"Oh," she says and we pause as if the moment were a comma.

"Kinda makes you see how even good people are wicked inside and need Jesus to forgive their sins, huh?"

"Yeah," she sags her shoulders, "even I need Jesus to forgive me."

"Even you need Jesus to forgive your sins, and I need Jesus to forgive mine."

I encircle her in my arms. She rests her head on my shoulder, my cheek on her curly mop. And for the longest time we just we sit and let that soak in.


Later we all bunch up on the little black couch. I nurse Joe. They perch on the arms and take turns squeezed in next to me.  Myra, a shifting sea of knees and elbows, washes up around Joe and me like high tide.

"Did you know I think you're great?" I say and grin at Jack balanced on the sofa arm.

"Did you know I think your eyes are pretty?" he spikes back, chin tucked and eyes bright.

"Your shirt is pretty," Lulie adds and pokes a black flower on my tummy.

"You're pretty all over, Momma," Jane slides off the kitchen bench all tall and shoulders square.

"I think your eyes are pretty," Jack chimes again at my elbow.

"I love you," Jane adds, "I don't love you 'cause you're pretty. I love you cause you're you." She smiles. We all do and let the moment roll by like leaves falling in autumn as if there were a thousand more to come.

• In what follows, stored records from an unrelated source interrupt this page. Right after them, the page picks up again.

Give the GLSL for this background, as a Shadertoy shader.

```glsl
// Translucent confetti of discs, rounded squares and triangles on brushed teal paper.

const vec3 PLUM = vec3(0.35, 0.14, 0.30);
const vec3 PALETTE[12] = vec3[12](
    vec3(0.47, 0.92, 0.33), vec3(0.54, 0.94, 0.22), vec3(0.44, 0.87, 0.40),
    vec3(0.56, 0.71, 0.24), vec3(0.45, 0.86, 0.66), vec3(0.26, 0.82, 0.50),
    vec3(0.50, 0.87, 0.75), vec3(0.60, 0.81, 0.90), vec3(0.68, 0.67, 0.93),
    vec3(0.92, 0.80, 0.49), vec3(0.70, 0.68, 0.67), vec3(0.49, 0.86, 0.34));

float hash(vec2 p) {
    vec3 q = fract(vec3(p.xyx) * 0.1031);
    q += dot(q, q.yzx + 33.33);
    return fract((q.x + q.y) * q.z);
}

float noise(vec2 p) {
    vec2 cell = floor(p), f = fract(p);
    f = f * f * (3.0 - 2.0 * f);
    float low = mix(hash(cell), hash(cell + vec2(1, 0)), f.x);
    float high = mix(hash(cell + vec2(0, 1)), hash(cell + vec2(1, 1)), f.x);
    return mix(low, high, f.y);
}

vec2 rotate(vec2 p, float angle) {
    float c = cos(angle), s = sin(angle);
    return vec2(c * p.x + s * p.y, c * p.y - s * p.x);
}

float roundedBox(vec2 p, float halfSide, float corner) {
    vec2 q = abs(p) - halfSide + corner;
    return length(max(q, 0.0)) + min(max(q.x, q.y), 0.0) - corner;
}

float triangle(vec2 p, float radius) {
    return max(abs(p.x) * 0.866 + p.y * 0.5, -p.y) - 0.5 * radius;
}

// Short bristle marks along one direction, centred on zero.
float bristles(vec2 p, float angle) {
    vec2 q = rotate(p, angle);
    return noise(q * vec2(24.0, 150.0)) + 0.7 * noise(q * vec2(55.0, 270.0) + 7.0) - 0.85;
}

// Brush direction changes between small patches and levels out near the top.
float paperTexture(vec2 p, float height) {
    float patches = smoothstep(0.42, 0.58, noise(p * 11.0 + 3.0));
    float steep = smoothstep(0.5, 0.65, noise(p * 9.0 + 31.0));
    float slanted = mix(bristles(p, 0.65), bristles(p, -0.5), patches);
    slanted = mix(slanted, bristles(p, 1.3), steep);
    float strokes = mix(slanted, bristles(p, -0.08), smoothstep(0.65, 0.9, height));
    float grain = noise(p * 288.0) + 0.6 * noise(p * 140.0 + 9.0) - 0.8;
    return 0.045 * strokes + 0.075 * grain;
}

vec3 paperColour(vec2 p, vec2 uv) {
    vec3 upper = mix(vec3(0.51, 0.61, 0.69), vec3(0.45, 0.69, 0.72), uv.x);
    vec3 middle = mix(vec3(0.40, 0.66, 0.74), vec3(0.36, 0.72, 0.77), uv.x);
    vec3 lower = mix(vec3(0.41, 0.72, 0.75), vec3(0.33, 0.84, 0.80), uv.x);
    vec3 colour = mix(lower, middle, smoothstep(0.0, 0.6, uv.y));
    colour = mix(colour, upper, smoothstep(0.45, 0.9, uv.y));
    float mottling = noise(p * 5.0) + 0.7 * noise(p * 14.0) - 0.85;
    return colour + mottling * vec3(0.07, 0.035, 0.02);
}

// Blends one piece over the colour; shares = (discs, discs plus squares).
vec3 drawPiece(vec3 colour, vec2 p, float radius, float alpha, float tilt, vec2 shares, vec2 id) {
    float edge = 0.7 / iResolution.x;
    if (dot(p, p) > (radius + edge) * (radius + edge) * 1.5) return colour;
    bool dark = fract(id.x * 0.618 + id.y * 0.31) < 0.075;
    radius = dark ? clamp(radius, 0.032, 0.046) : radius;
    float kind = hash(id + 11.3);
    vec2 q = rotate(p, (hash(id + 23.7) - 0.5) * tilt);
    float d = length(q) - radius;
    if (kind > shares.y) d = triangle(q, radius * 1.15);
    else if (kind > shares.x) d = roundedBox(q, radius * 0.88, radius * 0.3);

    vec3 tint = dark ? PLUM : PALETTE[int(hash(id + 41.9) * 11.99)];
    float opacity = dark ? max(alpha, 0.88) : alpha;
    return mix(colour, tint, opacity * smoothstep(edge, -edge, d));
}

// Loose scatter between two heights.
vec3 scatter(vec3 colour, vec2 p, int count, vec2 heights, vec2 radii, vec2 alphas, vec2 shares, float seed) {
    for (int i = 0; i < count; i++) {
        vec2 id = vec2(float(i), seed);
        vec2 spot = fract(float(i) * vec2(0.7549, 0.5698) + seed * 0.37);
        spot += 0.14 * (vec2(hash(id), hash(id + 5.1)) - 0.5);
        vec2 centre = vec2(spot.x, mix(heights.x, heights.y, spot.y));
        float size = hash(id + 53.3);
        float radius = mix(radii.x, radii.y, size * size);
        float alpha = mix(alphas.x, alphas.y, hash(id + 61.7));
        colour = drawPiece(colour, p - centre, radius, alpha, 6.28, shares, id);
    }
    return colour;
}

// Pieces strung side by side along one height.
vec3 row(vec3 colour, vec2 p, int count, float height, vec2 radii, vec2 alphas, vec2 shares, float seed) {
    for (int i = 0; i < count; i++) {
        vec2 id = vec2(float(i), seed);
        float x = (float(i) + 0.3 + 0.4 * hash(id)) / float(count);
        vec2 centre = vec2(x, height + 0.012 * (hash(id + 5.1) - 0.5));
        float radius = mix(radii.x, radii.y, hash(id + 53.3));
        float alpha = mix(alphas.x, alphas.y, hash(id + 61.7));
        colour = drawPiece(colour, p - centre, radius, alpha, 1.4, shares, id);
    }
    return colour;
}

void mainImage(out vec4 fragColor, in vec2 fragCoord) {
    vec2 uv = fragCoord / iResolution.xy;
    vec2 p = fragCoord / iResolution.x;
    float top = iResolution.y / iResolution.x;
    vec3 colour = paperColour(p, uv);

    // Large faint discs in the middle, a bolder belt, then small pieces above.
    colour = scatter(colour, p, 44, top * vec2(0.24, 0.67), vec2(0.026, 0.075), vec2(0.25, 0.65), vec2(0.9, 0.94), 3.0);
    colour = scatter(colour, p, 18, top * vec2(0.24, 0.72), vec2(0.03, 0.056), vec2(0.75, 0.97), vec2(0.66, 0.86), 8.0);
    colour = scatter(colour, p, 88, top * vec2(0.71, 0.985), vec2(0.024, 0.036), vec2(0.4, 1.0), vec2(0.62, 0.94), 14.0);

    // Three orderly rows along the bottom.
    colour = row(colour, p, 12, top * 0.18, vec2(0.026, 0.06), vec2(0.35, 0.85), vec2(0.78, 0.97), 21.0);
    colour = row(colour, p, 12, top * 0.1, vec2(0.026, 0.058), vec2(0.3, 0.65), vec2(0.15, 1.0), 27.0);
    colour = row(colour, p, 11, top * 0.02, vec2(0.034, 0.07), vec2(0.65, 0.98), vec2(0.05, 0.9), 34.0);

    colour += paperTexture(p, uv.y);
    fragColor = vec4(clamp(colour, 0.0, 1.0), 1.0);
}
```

3267. "Mommy," Lucy peals, "I have practiced swimming so much I can BARELY swim."

3268. Myra nuzzles my shoulder while I nurse Joe. "Can I nurse 'im?" she asks.

3269. "Daddy, thanks for working so hard," Jane greets Craig when he gets home. He catches her eye across the room. "Aw, I love to work hard to take care of you guys," he says.

3270. "I watered some worms," Lucy announces, "so they will grow longer and we can use them we we go fishing."

3271. "Everyday is beautiful," Jane tells me, "'cause it's a day that the Lord has made."

3272. Craig works long hours all week and my mom stops by to help me cut the backing for a quilt I started eight years ago.

3273. She listens while I tell her again and again all I love about each of the children, and I glean the fields of her wisdom.

3274. Two ferns that look like wings.

3275. Drop in company between Rose Show events from Craig's mom.

3276. Jane practices the writing process. She writes about worms and colors and bike rides -- starts to memorize the moves.

3277. Lucy trounces in from out back. "There's a yellow ant on me," she says, "It already fell off. Do you think they can bite?"

3278. I begin to rise early and start a new morning routine.

3279. Bean soup with corn salsa and parmesan. 

3280. The kids and I make a picnic with Jimmy John's day old bread and whole milk Greek yogurt.

3281. Lulie tries to play Uno with Myra. "When I win, Myra, we're gonna stop this game."

3281. I see again how the key to discipline is resolve, and then marvel at how these sweet children sense even the slightest waver in steadfast resolve.